FIG. 9 illustrates an “auto-scale” method 170 in which, depending on the resolution of the sending system 12 compared to that of the receiving system 30, either the sender 22 or the receiver 36 scales the images. At 172, the receiving system 30 connects to the sending system 12. At 176, the receiver 36 obtains the sending system's resolution. Further, at 178, the receiver 36 compares the resolution of the sending system 12 to the resolution of the receiving system 30 to determine (block 180) which system (the sending system 12 or the receiving system 30) should scale the images. If the receiving system's resolution is less than the sending system's resolution, then, at 182, the sender 22 is informed by the receiver 36 that the sender is to scale its images before sending the images to the receiver. In at least one embodiment, the sender 22 computes an appropriate scale factor and down-samples the images to comport with the receiving system's resolution. On the other hand, if the receiving system's resolution is greater than the sending system's resolution, then, at 184, the receiver 36 computes an appropriate scale factor and scales the images received from the sender 22.

FIG. 10 illustrates a method 190 by which the display resolution of the sending system is modified and the user has selected the auto-scale function. At 192, the user of the sending system modifies the sending system's display resolution. The sender's SDRMC 58 is invoked. The SDRMC 58 makes the requested resolution modification and, at 194, sends a display resolution modification message to the receiver 36 to inform the receiver of the sending system's newly set display resolution. At 196, the receiver 36 compares the resolution of the sending system 12 to the resolution of the receiving system 30 to determine (block 198) which system (the sending system 12 or the receiving system 30) should scale the images. If the receiving system's resolution is less than the sending system's resolution, then, at 200, the sender 22 is informed by the receiver 36 that the sender is to compute an appropriate scale factor and scale its images before sending the images to the receiver. Specifically, the sender 22 down-samples the images to comport with the receiving system's resolution. On the other hand, if the receiving system's resolution is greater than the sending system's resolution, then, at 202, the receiver 36 computes an appropriate scale factor and scales the images received from the sender 22.

In some embodiments, images are scaled based on the display resolutions of the sending and receiving systems 12, 30. In other embodiments, image scaling is based on a comparison of the size of the remote display windows of the sending and receiving systems. A remote display window is a window that is displayed on one system (remote or sender) that contains the desktop of the other system. In some embodiments, both image scaling and resolution adjustment is performed.

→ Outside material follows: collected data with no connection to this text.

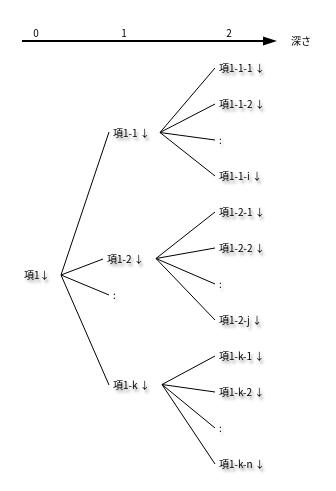
<!DOCTYPE html>
<html lang="ja">
<head>
<meta charset="utf-8">
<title>項の木構造と深さ</title>
<style>
:root { --paper: #fff; --ink: #000; --shadow: rgba(0,0,0,.42); }
* { box-sizing: border-box; }
html, body { margin: 0; overflow: hidden; background: var(--paper); }
.tree {
  position: relative; width: 336px; height: 491px; overflow: hidden;
  background: var(--paper); color: var(--ink);
  font: 10px/14px "Noto Sans CJK JP", "Noto Sans", sans-serif;
}
.lines { position: absolute; inset: 0; fill: none; stroke: var(--ink); stroke-width: 1; }
.lines .axis { stroke-width: 2; }
.lines .arrowhead { fill: var(--ink); stroke: none; }
.depth, .node { position: absolute; white-space: nowrap; }
.depth { top: 26px; transform: translateX(-50%); }
.depth-title { top: 34px; left: 291px; transform: none; }
.node { left: var(--x); top: var(--y); transform: translateY(-50%); text-shadow: 2px 3px 3px var(--shadow); }
.root { --x: 24px; --y: 275px; }
.branch { --x: 113px; }
.leaves {
  position: absolute; left: 219px; top: 50px; margin: 0; padding: 0; list-style: none;
  display: grid; grid-auto-rows: 36px; align-items: center;
  white-space: nowrap; text-shadow: 2px 3px 3px var(--shadow);
}
</style>
</head>
<body>
<main class="tree">
  <svg class="lines" width="336" height="491" viewBox="0 0 336 491" aria-hidden="true">
    <line class="axis" x1="22" y1="41" x2="265" y2="41"/>
    <polygon class="arrowhead" points="263,36.5 277,41 263,45.5"/>
    <g class="root-links">
      <line x1="61" y1="275" x2="109" y2="132"/>
      <line x1="61" y1="275" x2="103" y2="259"/>
      <line x1="61" y1="275" x2="109" y2="295"/>
      <line x1="61" y1="275" x2="109" y2="385"/>
    </g>
    <g class="first-links">
      <line x1="160" y1="132.5" x2="215" y2="68"/>
      <line x1="160" y1="132.5" x2="215" y2="104"/>
      <line x1="160" y1="132.5" x2="215" y2="140"/>
      <line x1="160" y1="132.5" x2="215" y2="176"/>
    </g>
    <g class="second-links">
      <line x1="156" y1="258.5" x2="215" y2="212"/>
      <line x1="156" y1="258.5" x2="215" y2="248"/>
      <line x1="156" y1="258.5" x2="215" y2="284"/>
      <line x1="156" y1="258.5" x2="215" y2="320"/>
    </g>
    <g class="last-links">
      <line x1="162" y1="384.5" x2="215" y2="356"/>
      <line x1="162" y1="384.5" x2="215" y2="392"/>
      <line x1="162" y1="384.5" x2="215" y2="428"/>
      <line x1="162" y1="384.5" x2="215" y2="464"/>
    </g>
  </svg>

  <span class="depth" style="left:36px">0</span>
  <span class="depth" style="left:124px">1</span>
  <span class="depth" style="left:229px">2</span>
  <span class="depth depth-title">深さ</span>

  <span class="node root">項1↓</span>
  <span class="node branch" style="--y:133px">項1-1 ↓</span>
  <span class="node branch" style="--x:107px;--y:259px">項1-2 ↓</span>
  <span class="node branch" style="--y:295px">:</span>
  <span class="node branch" style="--y:385px">項1-k ↓</span>

  <ul class="leaves">
    <li>項1-1-1 ↓</li>
    <li>項1-1-2 ↓</li>
    <li>:</li>
    <li>項1-1-i ↓</li>
    <li>項1-2-1 ↓</li>
    <li>項1-2-2 ↓</li>
    <li>:</li>
    <li>項1-2-j ↓</li>
    <li>項1-k-1 ↓</li>
    <li>項1-k-2 ↓</li>
    <li>:</li>
    <li>項1-k-n ↓</li>
  </ul>
</main>
</body>
</html>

For example, either of systems 12, 30 may perform image scaling as described above at one point in time, but the system 10 may switch to resolution adjustment at a later point in time.

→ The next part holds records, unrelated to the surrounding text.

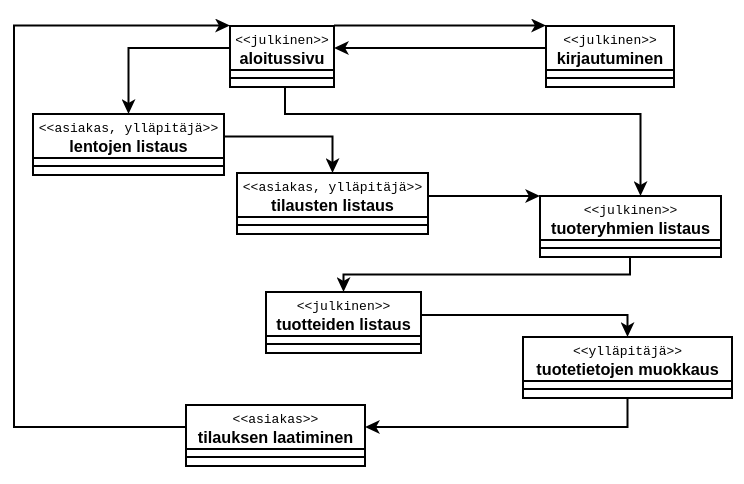
<!DOCTYPE html>
<html lang="fi">
<head>
<meta charset="utf-8">
<title>Sivukartta</title>
<style>
  :root {
    --ink: #000;
    --paper: #fff;
    --stroke: 2px;
  }
  * { box-sizing: border-box; }
  html, body { margin: 0; background: var(--paper); overflow: hidden; }
  .sitemap {
    position: relative;
    width: 744px;
    height: 484px;
    overflow: hidden;
    background: var(--paper);
    color: var(--ink);
  }
  .connectors { position: absolute; inset: 0; display: block; }
  .connectors .link { fill: none; stroke: var(--ink); stroke-width: 2; marker-end: url(#arrow); }
  .connectors marker path { fill: var(--ink); }

  .page-node {
    position: absolute;
    display: grid;
    grid-template-rows: 42px 8px 9px;
    height: 63px;
    border: var(--stroke) solid var(--ink);
    background: var(--paper);
    text-align: center;
    white-space: nowrap;
  }
  .head { display: flex; flex-direction: column; align-items: center; padding-top: 5px; }
  .stereotype { font: 13px/17px "Liberation Mono", monospace; }
  .name { margin: 0; font: bold 16.25px/18px "Liberation Sans", sans-serif; }
  .compartment { border-top: var(--stroke) solid var(--ink); }

  .home       { left: 229px; top: 25px;  width: 106px; }
  .login      { left: 545px; top: 25px;  width: 130px; }
  .flights    { left: 32px;  top: 113px; width: 193px; }
  .orders     { left: 236px; top: 172px; width: 193px; }
  .groups     { left: 539px; top: 195px; width: 183px; }
  .products   { left: 265px; top: 291px; width: 157px; }
  .edit       { left: 522px; top: 336px; width: 211px; }
  .new-order  { left: 185px; top: 404px; width: 181px; }
</style>
</head>
<body>
<main class="sitemap">
  <section class="page-node home">
    <div class="head"><span class="stereotype">&lt;&lt;julkinen&gt;&gt;</span><h2 class="name">aloitussivu</h2></div>
    <div class="compartment"></div><div class="compartment"></div>
  </section>
  <section class="page-node login">
    <div class="head"><span class="stereotype">&lt;&lt;julkinen&gt;&gt;</span><h2 class="name">kirjautuminen</h2></div>
    <div class="compartment"></div><div class="compartment"></div>
  </section>
  <section class="page-node flights">
    <div class="head"><span class="stereotype">&lt;&lt;asiakas, ylläpitäjä&gt;&gt;</span><h2 class="name">lentojen listaus</h2></div>
    <div class="compartment"></div><div class="compartment"></div>
  </section>
  <section class="page-node orders">
    <div class="head"><span class="stereotype">&lt;&lt;asiakas, ylläpitäjä&gt;&gt;</span><h2 class="name">tilausten listaus</h2></div>
    <div class="compartment"></div><div class="compartment"></div>
  </section>
  <section class="page-node groups">
    <div class="head"><span class="stereotype">&lt;&lt;julkinen&gt;&gt;</span><h2 class="name">tuoteryhmien listaus</h2></div>
    <div class="compartment"></div><div class="compartment"></div>
  </section>
  <section class="page-node products">
    <div class="head"><span class="stereotype">&lt;&lt;julkinen&gt;&gt;</span><h2 class="name">tuotteiden listaus</h2></div>
    <div class="compartment"></div><div class="compartment"></div>
  </section>
  <section class="page-node edit">
    <div class="head"><span class="stereotype">&lt;&lt;ylläpitäjä&gt;&gt;</span><h2 class="name">tuotetietojen muokkaus</h2></div>
    <div class="compartment"></div><div class="compartment"></div>
  </section>
  <section class="page-node new-order">
    <div class="head"><span class="stereotype">&lt;&lt;asiakas&gt;&gt;</span><h2 class="name">tilauksen laatiminen</h2></div>
    <div class="compartment"></div><div class="compartment"></div>
  </section>

  <svg class="connectors" width="744" height="484" viewBox="0 0 744 484" aria-hidden="true">
    <defs>
      <marker id="arrow" markerUnits="userSpaceOnUse" markerWidth="15" markerHeight="14" refX="9" refY="7" orient="auto">
        <path d="M15 7 0 0 4 7 0 14Z"/>
      </marker>
    </defs>
    <path class="link" d="M186 427H14V25.5H224"/>
    <path class="link" d="M334 25.5H540"/>
    <path class="link" d="M546 48H340"/>
    <path class="link" d="M230 48H128.5V108"/>
    <path class="link" d="M285 87V114H640.5V190"/>
    <path class="link" d="M224 136.5H332.5V167"/>
    <path class="link" d="M428 196H534"/>
    <path class="link" d="M630 257V274.5H343.5V286"/>
    <path class="link" d="M421 315H627.5V331"/>
    <path class="link" d="M627.5 398V427H371"/>
  </svg>
</main>
</body>
</html>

The above discussion is meant to be illustrative of the principles and various embodiments of the present invention. Numerous variations and modifications will become apparent to those skilled in the art once the above disclosure is fully appreciated. It is intended that the following claims be interpreted to embrace all such variations and modifications.

Referenced by
Citing PatentFiling datePublication dateApplicantTitle
US8013805 *Aug 8, 2007Sep 6, 2011International Business Machines CorporationAutomatic adjustment of display settings for remote viewing by an administrator
US20120306926 *Jul 29, 2011Dec 6, 2012Apple Inc.Inline scaling unit for mirror mode
Classifications
U.S. Classification345/698
International ClassificationG09G5/02
Cooperative ClassificationG09G2320/08, G09G5/003, G09G2340/0407
European ClassificationG09G5/00T
Legal Events
DateCodeEventDescription
Nov 17, 2006ASAssignment
Owner name: HEWLETT-PACKARD DEVELOPMENT COMPANY, L.P., TEXAS
Free format text: ASSIGNMENT OF ASSIGNORS INTEREST;ASSIGNOR:HOCHMUTH, ROLAND M.;REEL/FRAME:018550/0525
Effective date: 20061017